Americans probably have heard more about Russia over the past year than at any time since the demise of the Soviet Union. For all the talk, there’s more confusion and suspicion than ever. Regrettably, much of the furor is directed against Americans, instead of where it belongs: at Russian government agents sowing discord.

Last week, the Washington Post reported that Marc Elias, a Washington attorney whose firm represented Hillary Clinton’s campaign and the Democratic National Committee, retained the Washington firm Fusion GPS to do “oppo” research on Donald Trump last year. Fusion GPS subcontracted with former British intelligence agent Christopher Steele, who compiled a “dossier,” reporting Russian informants allegations improper ties between the Trump campaign and the Russian government, along with salacious claims about Trump’s personal behavior in Russia.

Meanwhile in the U.S. Senate last week, Charles Grassley, R-Iowa, and Diane Feinstein, D-California, split on their committee’s investigation of Russian influence. Grassley declared that he will probe a 2010 decision by the Obama administration to allow Russian-backed investors to purchase mines representing 20 percent of the U.S. uranium supply. Rep. Devin Nunes, chairman of the House Intelligence Committee, is already pursuing an inquiry in the uranium mining deal, which involved some investors who had contributed to the Clinton Foundation.

If Grassley and Nunes investigate a seven-year-old transaction involving uranium mines purchased by Russians, maybe they should also investigate the 2003 deal in which the federal government, then headed by President George W. Bush, waived antitrust concerns and allowed Russia mining giant Norilsk Nickel to acquire controlling interest in Montana’s Stillwater Mining Co., which was and still is the only platinum and palladium mine in the United States. At the time, that deal was one of the largest ever purchases of a U.S. company by Russian interests. (Norilsk no longer owns Stillwater Mining.)

There are more plot twists and shadowy characters in the unfolding Russia stories than in a John le Carré novel. But this is a real problem for our nation. Americans must separate fact from fiction and focus on the important issue of Russia’s cyber warfare.

That is why the Department of Justice Investigation led by Special Counsel Robert Mueller is extremely important. The indictment Friday of Paul Manafort, Trump's former campaign manager, and Rick Gates, Manafort's former deputy who was still working for the Trump inauguration committee two weeks ago, indicates lengthy and meticulous investigative work by FBI experts in finance and international transactions. The 12-count indictment accuses both Manafort and Gates with conspiracy against the United States, conspiracy to launder money, acting as unregistered agents of a foreign government (Ukraine), making false statements and failing to report foreign bank accounts. The grand jury indictment alleges that the pair received $75 million from the government of Ukraine and that Manafort personally laundered about $18 million to support his luxurious lifestyle in the United States.

President Donald Trump reacted on Twitter Monday soon after Manafort and Davis surrendered to the FBI: "Sorry, but this is years ago, before Paul Manafort was part of the Trump campaign.
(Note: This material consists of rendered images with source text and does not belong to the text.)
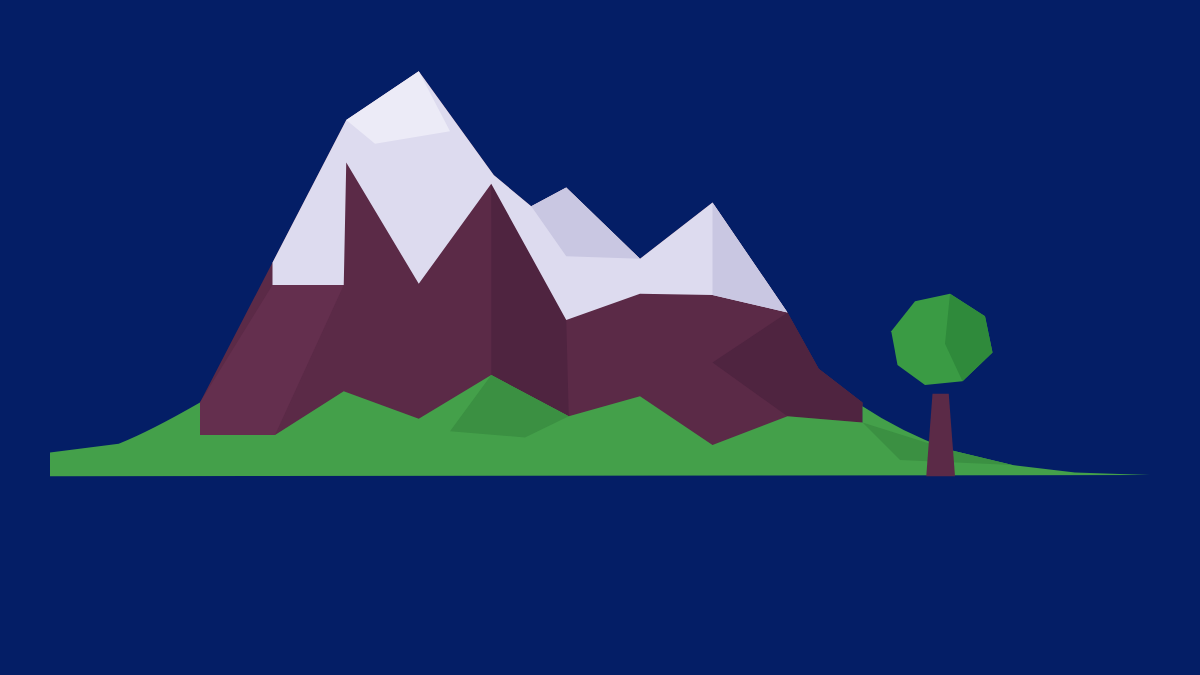
<!DOCTYPE html>
<html lang="en">
<head>
<meta charset="utf-8">
<title>Low Poly Mountain</title>
<style>
  :root {
    --night-sky: #041e66;
    --rock: #5b2a47;
    --rock-shade: #4f2440;
    --rock-light: #642f4e;
    --snow: #dddbef;
    --snow-shade: #c9c7e2;
    --snow-light: #ecebf7;
    --meadow: #44a04a;
    --meadow-shade: #3b9042;
    --leaf: #3a9b44;
    --leaf-shade: #2f8a3b;
    --trunk: #5b2a47;
  }
  html, body {
    margin: 0;
    padding: 0;
    overflow: hidden;
    background: var(--night-sky);
  }
  .canvas {
    width: 1200px;
    height: 675px;
    display: block;
    background: var(--night-sky);
  }
</style>
</head>
<body>
<svg class="canvas" viewBox="0 0 960 540" width="1200" height="675" role="img" aria-label="Low poly snowy mountain with a small tree">
  <g class="mountain">
    <polygon class="mountain-rock" fill="var(--rock)"
      points="160,360 160,322 218,210 277,96 335,57 395,140 425,165 453,150 512,207 570,162 630,250 655,295 690,322 690,360"/>
    <polygon class="rock-facet-shade" fill="var(--rock-shade)"
      points="393,147 453,256 455,333 393,300"/>
    <polygon class="rock-facet-shade" fill="var(--rock-shade)"
      points="630,250 655,295 690,322 690,338 630,333 570,290"/>
    <polygon class="rock-facet-light" fill="var(--rock-light)"
      points="160,322 218,228 275,228 220,348 160,348"/>
    <polygon class="mountain-snow" fill="var(--snow)"
      points="218,228 218,210 277,96 335,57 395,140 425,165 453,150 512,207 570,162 630,250 570,236 512,235 453,256 393,147 335,227 277,130 275,228"/>
    <polygon class="snow-facet-light" fill="var(--snow-light)"
      points="277,96 335,57 360,105 300,115"/>
    <polygon class="snow-facet-shade" fill="var(--snow-shade)"
      points="425,165 453,150 512,207 453,205"/>
    <polygon class="snow-facet-shade" fill="var(--snow-shade)"
      points="570,162 630,250 570,236"/>
  </g>
  <g class="meadow">
    <path class="meadow-ground" fill="var(--meadow)"
      d="M40,362 L95,355 Q120,345 160,322 L160,348 L220,348 L275,313 L335,335 L393,300 L455,333 L512,317 L570,356 L630,333 L690,338 L690,325 Q720,345 760,360 L810,372 L860,378 L920,380 L40,381 Z"/>
    <polygon class="meadow-facet-shade" fill="var(--meadow-shade)"
      points="393,300 455,333 420,350 360,345"/>
    <polygon class="meadow-facet-shade" fill="var(--meadow-shade)"
      points="690,338 760,360 810,372 720,368"/>
  </g>
  <g class="tree">
    <polygon class="tree-trunk" fill="var(--trunk)" points="741,381 746,315 759,315 764,381"/>
    <polygon class="tree-crown" fill="var(--leaf)"
      points="713,265 732,241 760,235 788,253 794,282 770,305 740,308 718,292"/>
    <polygon class="tree-crown-shade" fill="var(--leaf-shade)"
      points="760,235 788,253 794,282 770,305 756,275"/>
  </g>
</svg>
</body>
</html>
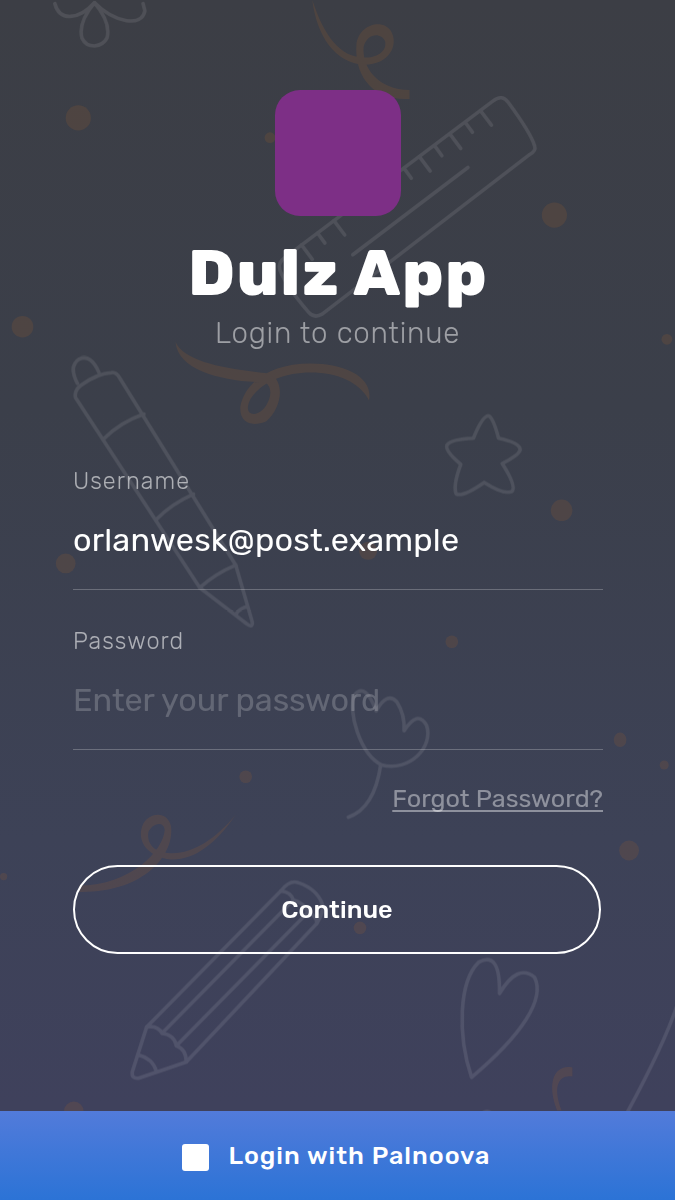
<!DOCTYPE html>
<html lang="en">
<head>
<meta charset="utf-8">
<meta name="viewport" content="width=675">
<title>Dulz App – Login</title>
<link rel="stylesheet" href="https://fonts.googleapis.com/css2?family=Rubik:wght@300;400;500;800&display=swap">
<style>
  :root {
    --bg-top: #3c3e45;
    --bg-upper: #3b3f4a;
    --bg-lower: #3d4257;
    --bg-bottom: #3f415c;
    --ink: #ffffff;
    --ink-muted: rgba(255, 255, 255, .5);
    --ink-label: rgba(255, 255, 255, .58);
    --ink-link: rgba(255, 255, 255, .42);
    --ink-placeholder: rgba(255, 255, 255, .2);
    --rule: rgba(255, 255, 255, .24);
    --doodle: #ffffff;
    --confetti: #aa6228;
    --badge: #7d2f86;
    --social-top: #527bda;
    --social-bottom: #2b73d6;
  }
  * { box-sizing: border-box; margin: 0; padding: 0; }
  html, body { width: 675px; height: 1200px; overflow: hidden; }
  body { font-family: "Rubik", sans-serif; color: var(--ink); }
  .login-screen {
    position: relative;
    width: 675px;
    height: 1200px;
    overflow: hidden;
    line-height: 1;
    white-space: nowrap;
    background: linear-gradient(var(--bg-top) 0%, var(--bg-upper) 34%, var(--bg-lower) 70%, var(--bg-bottom) 92%);
  }
  .doodles { position: absolute; left: 0; top: 0; width: 675px; height: 1200.6px; }
  .doodles .confetti { fill: var(--confetti); opacity: .17; }
  .doodles .outlines {
    fill: none;
    stroke: var(--doodle);
    stroke-width: 4;
    stroke-linecap: round;
    stroke-linejoin: round;
    opacity: .1;
  }
  .brand-badge {
    position: absolute; left: 274.5px; top: 90px;
    width: 126px; height: 126px;
    border-radius: 25px;
    background: var(--badge);
  }
  .brand-name {
    position: absolute; left: 0; top: 241px; width: 675px;
    text-align: center; font-weight: 800; font-size: 64px; letter-spacing: 1.8px; text-indent: 1.8px;
  }
  .tagline {
    position: absolute; left: 0; top: 318px; width: 675px;
    text-align: center; font-weight: 300; font-size: 29.5px; letter-spacing: .75px;
    color: var(--ink-muted);
  }
  .field { position: absolute; left: 73px; width: 530px; height: 120px; border-bottom: 1px solid var(--rule); }
  .field-username { top: 469.5px; }
  .field-password { top: 629.5px; }
  .field-label { position: absolute; left: 0; top: 0; font-weight: 300; font-size: 23.5px; letter-spacing: 1.05px; color: var(--ink-label); }
  .field-value { position: absolute; left: 0; top: 54.5px; font-size: 32.4px; letter-spacing: .2px; }
  .field-value.is-empty { letter-spacing: -.07px; color: var(--ink-placeholder); }
  .forgot-link {
    position: absolute; right: 72px; top: 786px;
    font-size: 25.2px; color: var(--ink-link);
    text-decoration: underline; text-decoration-thickness: 1.5px;
    text-underline-offset: 3px; text-decoration-skip-ink: none;
  }
  .continue-button {
    position: absolute; left: 73px; top: 865px;
    width: 528px; height: 89px;
    border: 2px solid var(--ink); border-radius: 45px;
    padding-top: 30px;
    text-align: center; font-weight: 500; font-size: 25.2px; letter-spacing: .05px;
    color: var(--ink); text-decoration: none;
  }
  .social-login {
    position: absolute; left: 0; top: 1110.6px;
    width: 675px; height: 90px;
    background: linear-gradient(var(--social-top), var(--social-bottom));
    color: var(--ink); text-decoration: none;
  }
  .social-badge { position: absolute; left: 182px; top: 33px; width: 27px; height: 27px; border-radius: 3px; background: var(--ink); }
  .social-label { position: absolute; left: 228.5px; top: 32px; font-weight: 500; font-size: 25.2px; letter-spacing: 1px; }
</style>
</head>
<body>
<main class="login-screen">
  <svg class="doodles" viewBox="0 0 750 1334" aria-hidden="true">
    <defs>
      <path id="tick-long" d="M0 0l12 16"/>
      <path id="tick-short" d="M0 0l8 11"/>
    </defs>

    <g class="confetti">
      <circle cx="87" cy="131" r="14"/>
      <circle cx="616" cy="239" r="14"/>
      <circle cx="25" cy="363" r="12"/>
      <circle cx="741" cy="377" r="6"/>
      <circle cx="300" cy="153" r="6"/>
      <circle cx="624" cy="567" r="12"/>
      <circle cx="73" cy="626" r="11"/>
      <circle cx="409" cy="612" r="10"/>
      <circle cx="502" cy="713" r="7"/>
      <ellipse cx="689" cy="822" rx="7" ry="8"/>
      <circle cx="738" cy="850" r="5"/>
      <circle cx="273" cy="863" r="7"/>
      <circle cx="699" cy="945" r="11"/>
      <circle cx="4" cy="974" r="4"/>
      <circle cx="400" cy="1031" r="7"/>
      <circle cx="82" cy="1235" r="11"/>
      <path id="ribbon-top" d="M347 0C352 40 372 70 405 72C432 72 444 50 434 34C424 20 398 28 396 50C394 80 410 112 455 110V100C420 100 402 75 404 52C408 36 424 36 428 46C430 58 418 64 405 64C378 64 360 40 347 0Z"/>
      <path id="ribbon-middle" d="M195 380C205 402 250 410 300 415C318 425 312 455 296 468C282 474 266 472 267 452C272 425 300 404 345 404C385 404 415 420 410 445C400 425 375 414 345 414C312 414 286 428 277 446C270 464 288 464 296 450C302 440 302 430 295 425C250 424 198 413 195 380Z"/>
      <path id="ribbon-lower" d="M262 905C240 938 215 956 190 955C165 952 152 936 158 918C164 902 186 900 190 918C194 950 160 992 88 991V984C145 984 182 945 183 922C182 912 170 914 165 924C162 940 175 949 192 948C215 948 240 932 262 905Z"/>
      <path id="ribbon-corner" d="M636 1186C618 1182 606 1200 619 1234H624C614 1208 620 1194 636 1196Z"/>
    </g>

    <g class="outlines">
      <g id="blossom">
        <path d="M105 3C94 16 88 30 91 42Q95 51 105 51Q115 50 119 42C122 30 116 16 105 3"/>
        <path d="M61 4C66 24 88 22 105 3"/>
        <path d="M105 3C128 26 158 30 161 12L159 4"/>
      </g>
      <g id="ruler">
        <path d="M548 112Q558 104 565 114Q590 148 594 162Q596 168 588 172L358 349Q349 354 343 347Q318 318 311 300Q308 292 318 285Z"/>
        <path d="M392 283L520 186"/>
        <use href="#tick-long" x="534" y="123"/>
        <use href="#tick-short" x="517" y="136"/>
        <use href="#tick-long" x="500" y="149"/>
        <use href="#tick-short" x="483" y="162"/>
        <use href="#tick-long" x="466" y="174"/>
        <use href="#tick-short" x="449" y="187"/>
        <use href="#tick-long" x="371" y="245"/>
        <use href="#tick-short" x="353" y="259"/>
        <use href="#tick-long" x="335" y="272"/>
      </g>
      <g id="pen">
        <path d="M84 442Q82 434 90 428Q108 415 124 414Q129 413 133 420L262 628L280 690Q282 699 274 693L222 653Z"/>
        <path d="M86 426Q76 407 88 399Q101 393 110 414"/>
        <path d="M116 487Q134 469 160 460"/>
        <path d="M174 577Q190 560 215 549"/>
        <path d="M222 653Q240 637 262 628"/>
        <path d="M262 683Q266 676 275 674"/>
      </g>
      <path id="star" d="M543 462Q548 464 554 487Q578 492 578 500Q576 506 558 515Q574 540 569 546Q560 550 538 536Q515 552 507 549Q503 540 512 516Q493 500 497 494Q502 488 526 487Q536 462 543 462Z"/>
      <g id="tulip">
        <path d="M424 850C400 838 386 790 394 772Q406 758 418 790Q430 768 441 780Q450 794 449 812Q464 788 474 806C482 830 455 858 424 850Z"/>
        <path d="M423 850Q416 898 387 908"/>
      </g>
      <g id="pencil">
        <path d="M163 1141L312 990Q322 977 332 981Q352 988 358 1004Q360 1014 352 1026L207 1180L154 1198Q146 1199 147 1191Z"/>
        <path d="M163 1141Q175 1139 180 1148Q194 1150 196 1162Q207 1166 207 1180"/>
        <path d="M180 1148L326 1000M196 1162L342 1014"/>
        <path d="M312 990Q323 991 326 1000Q338 1003 342 1014Q352 1017 352 1026"/>
        <path d="M153 1172Q170 1176 174 1191"/>
      </g>
      <path id="heart" d="M524 1197C508 1150 510 1090 532 1069Q556 1056 555 1104Q575 1070 594 1086C606 1110 580 1150 524 1197Z"/>
      <path d="M752 1118Q738 1160 697 1236"/>
      <path d="M536 1237Q541 1233 546 1237"/>
    </g>
  </svg>

  <header>
    <div class="brand-badge" aria-hidden="true"></div>
    <h1 class="brand-name">Dulz App</h1>
    <p class="tagline">Login to continue</p>
  </header>

  <section aria-label="Login details">
    <div class="field field-username">
      <p class="field-label">Username</p>
      <p class="field-value">orlanwesk@post.example</p>
    </div>
    <div class="field field-password">
      <p class="field-label">Password</p>
      <p class="field-value is-empty">Enter your password</p>
    </div>
    <a class="forgot-link" href="#">Forgot Password?</a>
    <a class="continue-button" href="#">Continue</a>
  </section>

  <a class="social-login" href="#">
    <span class="social-badge" aria-hidden="true"></span>
    <span class="social-label">Login with Palnoova</span>
  </a>
</main>
</body>
</html>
But why aren't Crooked Hillary & the Dems the focus?????"

He then added: "Also, there is NO COLLUSION!"

The indictment unsealed Monday doesn't mention the Trump campaign nor does it make allegations about any ties between Trump and the Kremlin. Trump's tweet is wrong about the timing of the alleged Manafort-Gates crimes. Count 11 alleges that Manafort and Gates made false statements in November 2016 and again in February 2017 in which they denied setting up covert lobbying of the U.S. government on behalf of the government of Ukraine.

It's disturbing the the president's first response to these criminal charges is to lash out at his political opponents, again trying to distract the public and the media from a serious national issue that he doesn't want to talk about.

Despite the partisan split in the Senate Judiciary Committee, the panel has a hearing scheduled today when Facebook, Twitter and Google executives are invited to testify about Russian disinformation. Those social media giants were the means by which millions of Russian troll messages were transmitted to U.S. voters before the 2016 elections.

Americans must not allow partisan disputes to distract us from the quest for the truth. Congressional committees should produce bipartisan conclusions. Savvy readers must consider their sources of information.

The mainstream media has its shortcomings, but readers and viewers know where journalists are coming from. Professional U.S. journalists make mistakes and facts may change, but readers can trust that we are working to get the truth out as soon as possible.